This trauma across the Channel darkened the first months of James’s reign, when in February 1685 he became the Catholic king of Europe’s largest remaining Protestant realm. Like several other circumspect northern princes, Charles and James had moved towards Catholicism, partly for personal and family reasons—the influence of their French mother—but also because they shared the universal view that Catholicism buttressed royal authority. Charles’s position was mainly political, but James was genuinely Catholic. In either case, their combination of religious and secular power was stigmatized by their opponents as “Popery.” It was all the more alarming in the light of the persecution in France, which James approved of. The choice, as one peer put it, was “whether I will be a slave and a Papist, or a Protestant and a free man.”13 Rebellions against James broke out in Scotland and in the West Country, where Charles I’s illegitimate Protestant son the Duke of Monmouth proclaimed himself king. The risings were quickly and harshly suppressed. A woman was burned at the stake for harbouring a traitor, and some 300 men were hanged, drawn and quartered: the execution grounds were awash with body fluids. James’s aim was to legalize Catholicism in his kingdoms. He tried to both charm and bully Anglicans into an alliance with Catholics against the turbulent Dissenters, even meeting every MP individually. When this failed, he switched desperately to an opposite strategy: to create an alliance of Catholics and Dissenters against the Anglican establishment by offering toleration to both. He dared not end the exclusion of Catholics from Parliament, but instead took steps to pack the House of Commons with Dissenters. He sacked two-thirds of Anglican JPs and Lords Lieutenant and appointed a disproportionate number of Dissenters and Catholics to positions of military and political power: Catholics included a Secretary of State, the acting Lord Lieutenant of Ireland, the Lord Chancellor, and the commander of the fleet. A Jesuit, Father Edward Petre, joined the Privy Council. James intended Catholicism to attain equality with the “established” church, with its own bishops, parishes, tithes and colleges. This meant displacing Anglicans: for example Magdalen College, Oxford, was ordered to elect a Catholic president, and when its Fellows refused they were all expelled.14 Mass was publicly celebrated at the Chapel Royal, and a papal nuncio received. Some hoped and many feared that in the fullness of time the whole country would, like France, be brought back to Catholicism. James’s strategy became suddenly more credible when in June 1688 a male heir, who took precedence over his Anglican half-sisters Mary and Anne, was born and baptized a Catholic. The rumour spread that the baby was not genuine, but had been smuggled into the queen’s bedroom in a warming-pan.From the Hardcover edition.

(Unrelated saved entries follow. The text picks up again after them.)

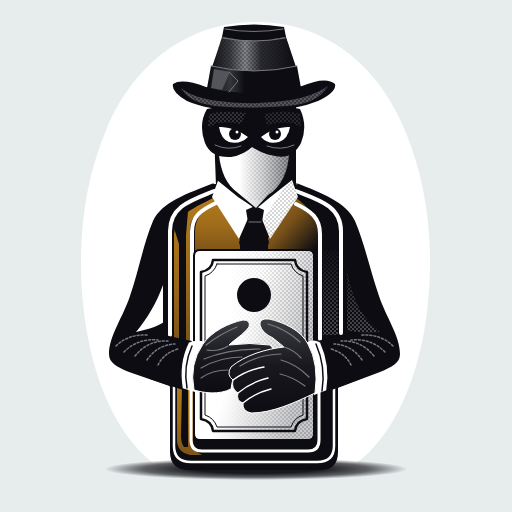
<!DOCTYPE html>
<html lang="en">
<head>
<meta charset="utf-8">
<title>Masked bottle figure</title>
<style>
:root { --mist: #e7eced; --paper: #ffffff; --ink: #0c0c12; --steel: #54555b; --silver: #b9babd; --sheen: #77787d; }
html, body { margin: 0; height: 100%; overflow: hidden; background: var(--mist); }
svg { display: block; width: 512px; height: 512px; }
.mist { fill: var(--mist); }
.paper { fill: var(--paper); }
.ink { fill: var(--ink); }
.steel { fill: var(--steel); }
.silver { fill: var(--silver); }
.paper-line { fill: none; stroke: var(--paper); stroke-linecap: round; stroke-linejoin: round; }
.ink-line { fill: none; stroke: var(--ink); stroke-linecap: round; stroke-linejoin: round; }
.sheen { fill: none; stroke: var(--sheen); stroke-linecap: round; }
</style>
</head>
<body>
<svg viewBox="0 0 512 512" role="img" aria-label="Masked figure in a hat with a bottle for a body, hands folded over its label">
  <defs>
    <linearGradient id="amber-left" x1="0" y1="0" x2="0" y2="1">
      <stop offset="0" stop-color="#b07a1d"/><stop offset=".5" stop-color="#a06c1a"/><stop offset="1" stop-color="#7c5417"/>
    </linearGradient>
    <linearGradient id="amber-right" x1="0" y1="0" x2="1" y2="1">
      <stop offset="0" stop-color="#a26d1b"/><stop offset=".45" stop-color="#7a5219"/><stop offset=".95" stop-color="#0c0c12"/>
    </linearGradient>
    <linearGradient id="crown-tone">
      <stop offset="0" stop-color="#111116"/><stop offset=".22" stop-color="#3a3b40"/><stop offset=".4" stop-color="#85868a"/><stop offset=".58" stop-color="#2c2d32"/><stop offset="1" stop-color="#0c0c12"/>
    </linearGradient>
    <linearGradient id="band-tone">
      <stop offset="0" stop-color="#0c0c12"/><stop offset=".25" stop-color="#34353a"/><stop offset=".4" stop-color="#0c0c12"/>
    </linearGradient>
    <linearGradient id="label-tone" x1="0" y1="0" x2="1" y2=".5">
      <stop offset=".5" stop-color="#fff"/><stop offset="1" stop-color="#c9cacc"/>
    </linearGradient>
    <linearGradient id="face-tone">
      <stop offset=".3" stop-color="#fff"/><stop offset=".65" stop-color="#cfd0d2"/><stop offset="1" stop-color="#8b8c90"/>
    </linearGradient>
    <linearGradient id="glove-tone" x1="0" y1="0" x2="0" y2="1">
      <stop offset="0" stop-color="#3c3d43"/><stop offset=".5" stop-color="#18181e"/><stop offset="1" stop-color="#0c0c12"/>
    </linearGradient>
    <linearGradient id="fade-right"><stop offset=".3" stop-color="#000"/><stop offset="1" stop-color="#fff"/></linearGradient>
    <linearGradient id="fade-down" x1="0" y1="0" x2="0" y2="1"><stop offset="0" stop-color="#000"/><stop offset="1" stop-color="#fff"/></linearGradient>
    <radialGradient id="ground-tone">
      <stop offset=".4" stop-color="#17171c"/><stop offset=".75" stop-color="#17171c" stop-opacity=".65"/><stop offset="1" stop-color="#17171c" stop-opacity="0"/>
    </radialGradient>
    <pattern id="ink-dots" width="4" height="4" patternUnits="userSpaceOnUse">
      <circle class="ink" cx="1" cy="1" r=".8"/><circle class="ink" cx="3" cy="3" r=".8"/>
    </pattern>
    <pattern id="light-dots" width="4" height="4" patternUnits="userSpaceOnUse">
      <circle class="silver" cx="1" cy="1" r=".7"/><circle class="silver" cx="3" cy="3" r=".7"/>
    </pattern>
    <mask id="label-fade"><rect x="190" y="245" width="130" height="200" fill="url(#fade-right)"/></mask>
    <mask id="face-fade"><rect x="215" y="140" width="76" height="60" fill="url(#fade-right)"/></mask>
    <mask id="side-fade"><rect x="318" y="240" width="80" height="95" fill="url(#fade-down)"/></mask>
    <path id="label-shape" d="M200 250H308Q314 250 314 256V434Q314 440 308 440H200Q194 440 194 434V256Q194 250 200 250Z"/>
    <path id="scarf-shape" d="M219 155C232 158 241 154 252 147C263 154 275 158 289 154C288 172 281 187 268 195L256 208L238 193C226 184 221 172 219 155Z"/>
  </defs>

  <g id="backdrop">
    <rect class="mist" width="512" height="512"/>
    <path class="paper" d="M256 22C326 22 378 66 404 128C422 170 430 215 430 262C430 345 406 425 357 463H153C105 425 81 345 81 262C81 215 89 170 107 128C133 66 186 22 256 22Z"/>
    <ellipse cx="256" cy="469" rx="152" ry="11" fill="url(#ground-tone)"/>
  </g>

  <g id="coat-sleeves">
    <path class="ink" d="M214 183C186 194 162 202 153 221C143 245 139 270 130 296C123 317 109 336 109 354C109 363 117 367 129 372L184 391L200 340V200Z"/>
    <path class="ink" d="M296 183C322 193 346 202 355 221C365 245 370 270 379 296C386 317 400 336 400 354C400 363 392 367 380 372L324 393L308 340V200Z"/>
    <path class="paper" d="M163 285C157 302 147 319 136 332C150 329 162 325 167 319V290Z"/>
    <path d="M346 262C350 293 360 318 380 332C365 333 355 332 346 330Z" fill="url(#light-dots)" mask="url(#side-fade)"/>
  </g>

  <g id="bottle">
    <path class="ink" d="M213 184C191 194 164 202 163 229V340L170 388V452Q170 470 190 470H320Q338 470 338 452V388L347 340V229C346 202 318 194 296 184Z"/>
    <path d="M219 202C203 209 190 214 190 230V343H174V237C174 214 195 208 219 195Z" fill="url(#amber-left)"/>
    <path class="ink" d="M174 228Q176 216 188 211L186 235V343H179V244Z"/>
    <path d="M216 198L240 240V252H195V232C195 217 204 210 216 198Z" fill="url(#amber-left)"/>
    <path d="M295 197L268 238V252H318V232C317 216 309 208 295 197Z" fill="url(#amber-right)"/>
    <path d="M177 385H193V442Q194 451 202 455H190Q177 452 177 440Z" fill="url(#amber-left)"/>
    <path class="ink" d="M182 385H188V447H184Q181 443 181 436Z"/>
    <g class="paper-line">
      <path stroke-width="4" d="M214 191C192 200 170 206 170 231V335M296 191C319 200 341 206 341 231V333"/>
      <path stroke-width="4" d="M216 203C201 210 192 216 192 232V341M296 204C311 211 320 218 320 234V339"/>
      <path stroke-width="2.5" d="M174 385V446Q174 462 191 462H317Q334 462 334 446V385"/>
      <path stroke-width="3" d="M191 385V440Q191 451 202 451H308Q319 451 319 440V385"/>
    </g>
    <path d="M323 250H338V335H323Z" fill="url(#light-dots)" mask="url(#side-fade)"/>
  </g>

  <g id="label">
    <use href="#label-shape" fill="url(#label-tone)" stroke="#0c0c12" stroke-width="2"/>
    <use href="#label-shape" fill="url(#ink-dots)" mask="url(#label-fade)" opacity=".5"/>
    <path class="ink-line" stroke-width="2.5" d="M213 260H295Q296 270 307 272V419Q296 421 295 431H213Q212 421 201 419V272Q212 270 213 260Z"/>
    <path class="ink-line" stroke-width="1" d="M217 264H291Q294 273 303 276V415Q294 418 291 427H217Q214 418 205 415V276Q214 273 217 264Z"/>
    <circle id="label-seal" class="ink" cx="254" cy="295" r="17"/>
  </g>

  <g id="neck-and-tie">
    <path class="ink" d="M213 105H296V187L258 218L216 186Z"/>
    <path class="paper" d="M219 178L212 197L239 239L253 207Z"/>
    <path class="paper" d="M291 177L298 197L270 239L257 207Z"/>
    <path d="M291 177L298 197L270 239L263 220Z" fill="url(#ink-dots)" opacity=".4"/>
    <path class="ink" d="M246 210L255 206L264 210L262 222L269 242L267 250H241L239 242L248 222Z"/>
    <path class="sheen" stroke-width="1" d="M249 222H261"/>
  </g>

  <g id="head">
    <path class="ink" d="M215 150H293L292 180L268 199L256 209L238 197L217 180Z"/>
    <use href="#scarf-shape" fill="url(#face-tone)"/>
    <use href="#scarf-shape" fill="url(#ink-dots)" mask="url(#face-fade)" opacity=".6"/>
    <path class="ink" d="M207 109Q254 99 300 109Q308 126 301 143Q292 160 275 156Q262 154 253 146Q244 155 231 157Q211 158 205 143Q198 124 207 109Z"/>
    <path d="M209 114Q224 110 246 113L241 124Q221 119 208 128Z" fill="url(#light-dots)" opacity=".6"/>
    <path d="M264 114Q286 109 300 114L301 127Q286 119 267 125Z" fill="url(#light-dots)" opacity=".45"/>
    <g id="eyes">
      <path class="paper" d="M219 127Q233 126 248 137Q240 145 229 142Q221 139 219 127Z"/>
      <path class="paper" d="M290 127Q275 126 261 137Q268 145 279 142Q288 139 290 127Z"/>
      <circle class="ink" cx="235" cy="134" r="6"/><circle class="ink" cx="275" cy="134" r="6"/>
      <circle class="paper" cx="237" cy="132" r="1.5"/><circle class="paper" cx="277" cy="132" r="1.5"/>
      <path class="ink-line" stroke-width="4" d="M216 125Q233 123 250 135M293 125Q276 123 259 135"/>
      <path class="sheen" stroke-width="1" d="M215 145Q228 151 241 146M294 145Q281 151 267 146"/>
    </g>
  </g>

  <g id="hat">
    <path class="ink" d="M173 84Q182 78 206 87Q254 97 302 86Q326 76 335 84Q337 92 318 101Q291 112 254 110Q212 112 187 101Q171 92 173 84Z"/>
    <path class="steel" d="M181 88Q193 98 218 101Q254 106 291 100Q314 96 328 86Q318 104 286 106Q252 109 215 106Q188 102 181 88Z"/>
    <path d="M181 88Q193 98 218 101Q254 106 291 100Q314 96 328 86Q318 104 286 106Q252 109 215 106Q188 102 181 88Z" fill="url(#ink-dots)"/>
    <path d="M222 37Q254 43 286 37Q291 52 297 70Q254 80 211 70Q217 53 222 37Z" fill="url(#crown-tone)"/>
    <path d="M222 37Q254 43 286 37Q291 52 297 70Q254 80 211 70Q217 53 222 37Z" fill="url(#ink-dots)" opacity=".6"/>
    <path class="ink" d="M224 27Q254 22 284 27L286 37Q254 44 222 37Z"/>
    <path class="sheen" stroke-width="1" d="M225 29Q254 34 283 29M223 38Q254 44 285 38"/>
    <path d="M211 66Q254 76 297 66L301 88Q254 98 207 88Z" fill="url(#band-tone)"/>
    <path class="steel" d="M214 69L230 72L222 90L211 88Z"/>
    <path class="sheen" stroke-width="1" d="M211 66Q254 76 297 66M229 72L238 81L229 92"/>
  </g>

  <g id="forearms">
    <path class="ink" d="M150 332L192 341L186 391L150 379Z"/>
    <path class="ink" d="M360 332L317 341L324 393L360 379Z"/>
    <g class="sheen" stroke-width="1.5" stroke-dasharray="2 2">
      <path d="M116 346Q128 334 148 335M124 352Q138 338 158 340M135 356Q148 340 168 341M147 360Q157 345 175 344M158 365Q164 353 178 349"/>
      <path d="M393 346Q381 334 361 335M385 352Q371 338 351 340M374 356Q361 340 341 341M362 360Q352 345 334 344M351 365Q345 353 331 349"/>
    </g>
  </g>

  <g id="hands">
    <path class="paper" d="M188 343Q196 339 205 342Q193 364 195 392L182 388Q178 363 188 343Z"/>
    <path class="ink-line" stroke-width="1.5" d="M188 343Q178 363 182 388M192 346Q183 366 187 388"/>
    <path class="paper" d="M305 343Q314 338 321 343Q331 365 327 390L314 395Q316 364 305 343Z"/>
    <path class="ink-line" stroke-width="1.5" d="M321 343Q331 365 327 390M316 344Q326 367 322 391"/>
    <g id="left-glove">
      <path d="M203 344C212 331 229 323 243 320Q251 320 249 327C243 335 235 339 229 345Q250 342 270 345Q276 350 269 355L249 361Q232 372 231 389C219 395 204 393 194 390Q189 364 203 344Z" fill="url(#glove-tone)" stroke="#fff"/>
      <path class="sheen" stroke-width="1.2" d="M206 345Q220 334 237 327M207 350Q218 352 228 346M204 359Q228 349 260 349M201 368Q220 357 242 357M201 378Q212 370 228 370"/>
    </g>
    <g id="right-glove">
      <path d="M308 344C301 330 283 322 269 319Q259 318 260 325Q262 333 273 338L284 347C266 349 245 355 231 367Q226 375 233 380Q231 389 238 393Q236 401 243 403Q242 411 251 413C272 413 294 403 315 393Q319 364 308 344Z" fill="url(#glove-tone)" stroke="#fff"/>
      <path class="paper-line" stroke-width="1.4" d="M233 380Q247 370 264 367M238 393Q251 382 268 378M243 403Q255 393 271 389"/>
      <path class="sheen" stroke-width="1.2" d="M268 324Q286 329 300 342M284 347Q294 350 301 358M240 366Q257 355 281 354M281 360Q296 364 309 377M280 374Q293 377 305 386"/>
    </g>
  </g>
</svg>
</body>
</html>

Excerpted from That Sweet Enemy by Robert and Isabelle Tombs. Copyright © 2007 by Isabelle Tombs. Excerpted by permission of Vintage, a division of Random House LLC. All rights reserved. No part of this excerpt may be reproduced or reprinted without permission in writing from the publisher.